700.0011 R 34/3

Memorandum by the Secretary of State of a Conversation with the German Ambassador (Wiedfeldt), December 28, 1922

The Ambassador called to inquire with respect to the published reports that Germany had made a proposal to guarantee her boundaries or to enter into a peace agreement for thirty years. The Secretary asked where the reports were published. The Ambassador said they apparently came from London; that he was quite sure nothing had been said on the subject in Berlin. The Secretary said that nothing had been said here; that no one knew of the matter except the President, the French Ambassador, Mr. Phillips35 and Mr. Castle,36 and that no reports had emanated from Washington that had come to the Secretary’s attention.

The Secretary said that he had thought it unwise to submit to Great Britain, France and Italy the proposal of Germany for some engagement not to go to war for a generation without a plebiscite unless there was reason to believe that it would be considered sympathetically by France. The Secretary said that he thought it best to approach France in the first instance in an informal manner. The Ambassador expressed approval of this course.

The Secretary said that he had brought the matter before the French Ambassador and that he had suggested in presenting it that [Page 210] it was a very important proposal. The Secretary had said that if the nations resolved upon peace for a generation it could not but affect their disposition toward each other and that the psychology of peoples was an important matter to be considered in dealing with such a proposal. The Secretary had added that war was not popular; that it was no longer conducted by a professional class of soldiers whose interests only remotely affected the people at large; that every boy now knew that if he were able to walk he would be likely to be called to the front if there were a war; and that whatever Governments might be planning or think possible the Secretary was quite sure that the boys who were growing up would not desire in the light of what they had observed with respect to war to be called upon to engage in one.

The Secretary said that he had in his first interview with the French Ambassador referred to what the German Ambassador had presented and in another interview had read the text of the memorandum which the German Ambassador had left with the Secretary.

The Secretary said that the French Ambassador after communicating with his Government had informed the Secretary that they could not entertain the proposal; that under their constitutional system Parliament had, the power to engage in war without a plebiscite, and that to enter into such an agreement would require a change in their constitution which they could not contemplate.

The Ambassador said there were reports that the French had also said they could not trust the Germans. The Secretary said that he did not care to go into any comment of that sort, but it was true that in addition to the constitutional question it had been suggested that the German system of instruction was such that their youth were brought up to hate the French and to consider revenge, and that the French felt that until this was changed there would be no hope in an agreement which involved a plebiscite as that would readily be obtained if Germany desired to make war. The Secretary said he did not care to refer to or emphasize comments of that sort, in view of the constitutional difficulty which the French presented.

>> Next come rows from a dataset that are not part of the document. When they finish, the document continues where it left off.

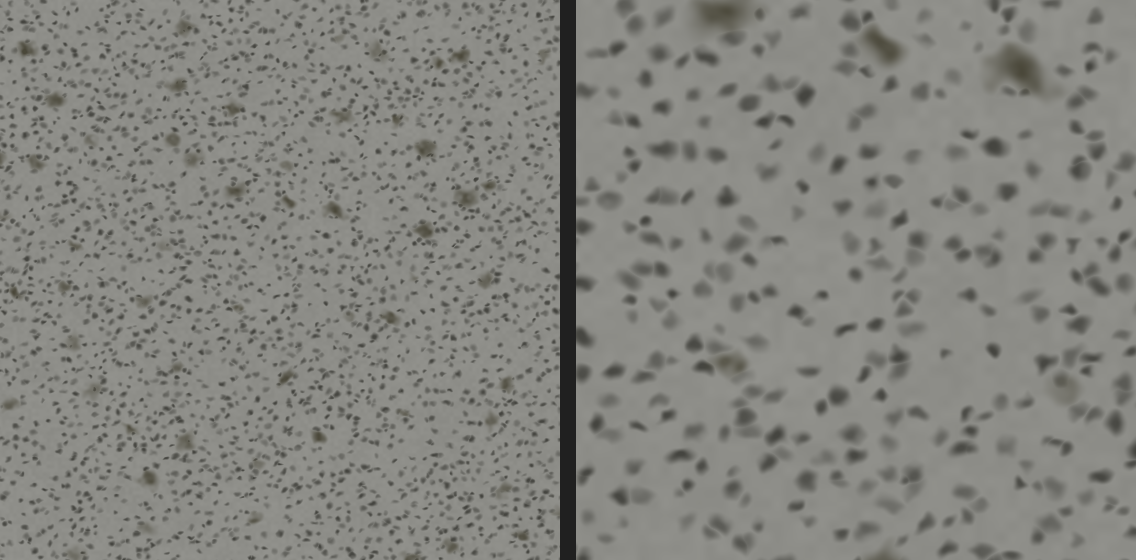
Left: the whole. Right: its middle third, enlarged.
Reproduce this texture procedurally as a WebGL 2 fragment shader.

```glsl
#version 300 es
precision highp float;

uniform vec2 u_resolution;
out vec4 fragColor;

float hash(vec2 p) {
    return fract(sin(dot(p, vec2(127.1, 311.7))) * 43758.5453);
}

vec2 hash2(vec2 p) {
    return vec2(hash(p), hash(p + 57.3));
}

float noise(vec2 p) {
    vec2 cell = floor(p);
    vec2 f = fract(p);
    f = f * f * (3.0 - 2.0 * f);
    float low = mix(hash(cell), hash(cell + vec2(1.0, 0.0)), f.x);
    float high = mix(hash(cell + vec2(0.0, 1.0)), hash(cell + vec2(1.0, 1.0)), f.x);
    return mix(low, high, f.y);
}

vec2 warp(vec2 p, float frequency, float amount) {
    vec2 q = p * frequency;
    return p + amount * (vec2(noise(q), noise(q + 31.7)) - 0.5);
}

// Soft, slightly flattened grains scattered over a jittered grid.
float grains(vec2 p, float grid, float chance, vec2 radiusRange, float seed) {
    vec2 home = floor(p * grid);
    float depth = 0.0;
    for (int y = -1; y <= 1; y++) {
        for (int x = -1; x <= 1; x++) {
            vec2 cell = home + vec2(x, y);
            vec2 key = cell + seed;
            float crowding = mix(0.65, 1.35, noise(cell / grid * 15.0 + seed));
            if (hash(key + 11.9) > chance * crowding) continue;

            vec2 d = p - (cell + hash2(key)) / grid;
            float angle = mix(-0.5, 0.9, hash(key + 23.1));
            float c = cos(angle), s = sin(angle);
            d = vec2(c * d.x + s * d.y, c * d.y - s * d.x);

            float stretch = mix(0.95, 1.35, hash(key + 37.7));
            float radius = mix(radiusRange.x, radiusRange.y, hash(key + 41.3));
            float reach = length(d * vec2(1.0 / stretch, stretch)) / radius;
            float strength = mix(0.38, 1.0, hash(key + 71.9));
            depth = max(depth, strength * (1.0 - smoothstep(0.2, 1.8, reach)));
        }
    }
    return depth;
}

void main() {
    vec2 p = gl_FragCoord.xy / min(u_resolution.x, u_resolution.y);

    // Fine pepper and sparse ragged chips
    float pepper = grains(warp(p, 150.0, 0.004), 60.0, 0.72, vec2(0.0029, 0.0052), 3.0);
    float chips = grains(warp(p, 85.0, 0.014), 9.0, 0.75, vec2(0.007, 0.014), 140.0);
    chips *= mix(0.75, 1.1, noise(p * 130.0 + 9.0));

    // Faint mottling of the ground
    float mottle = 0.09 * (noise(p * 150.0) - 0.4) + 0.05 * (noise(p * 18.0) - 0.5);
    float depth = clamp(max(pepper, chips) + mottle, -0.05, 1.0);

    vec3 color = mix(vec3(0.56, 0.56, 0.54), vec3(0.27, 0.27, 0.25), depth);
    // Warm olive tint on the chips
    color += chips * vec3(0.02, 0.01, -0.025);
    fragColor = vec4(color, 1.0);
}
```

The Secretary added that he did not feel at liberty without the consent of both Governments to make public the conversations which had been had or the nature of the proposed agreement. He felt, however, that he was bound to state to the German Ambassador the response which had been made to the German proposal. The Secretary said that it was, of course, for the German Government to decide what it would say, if anything, with respect to their proposal and the result. The Secretary felt, however, that at this time it was important that nothing should be done to create further difficulties.

  1. William Phillips, Under Secretary of State.
  2. William R. Castle, Jr., Chief of the Division of Western European Affairs, Department of State.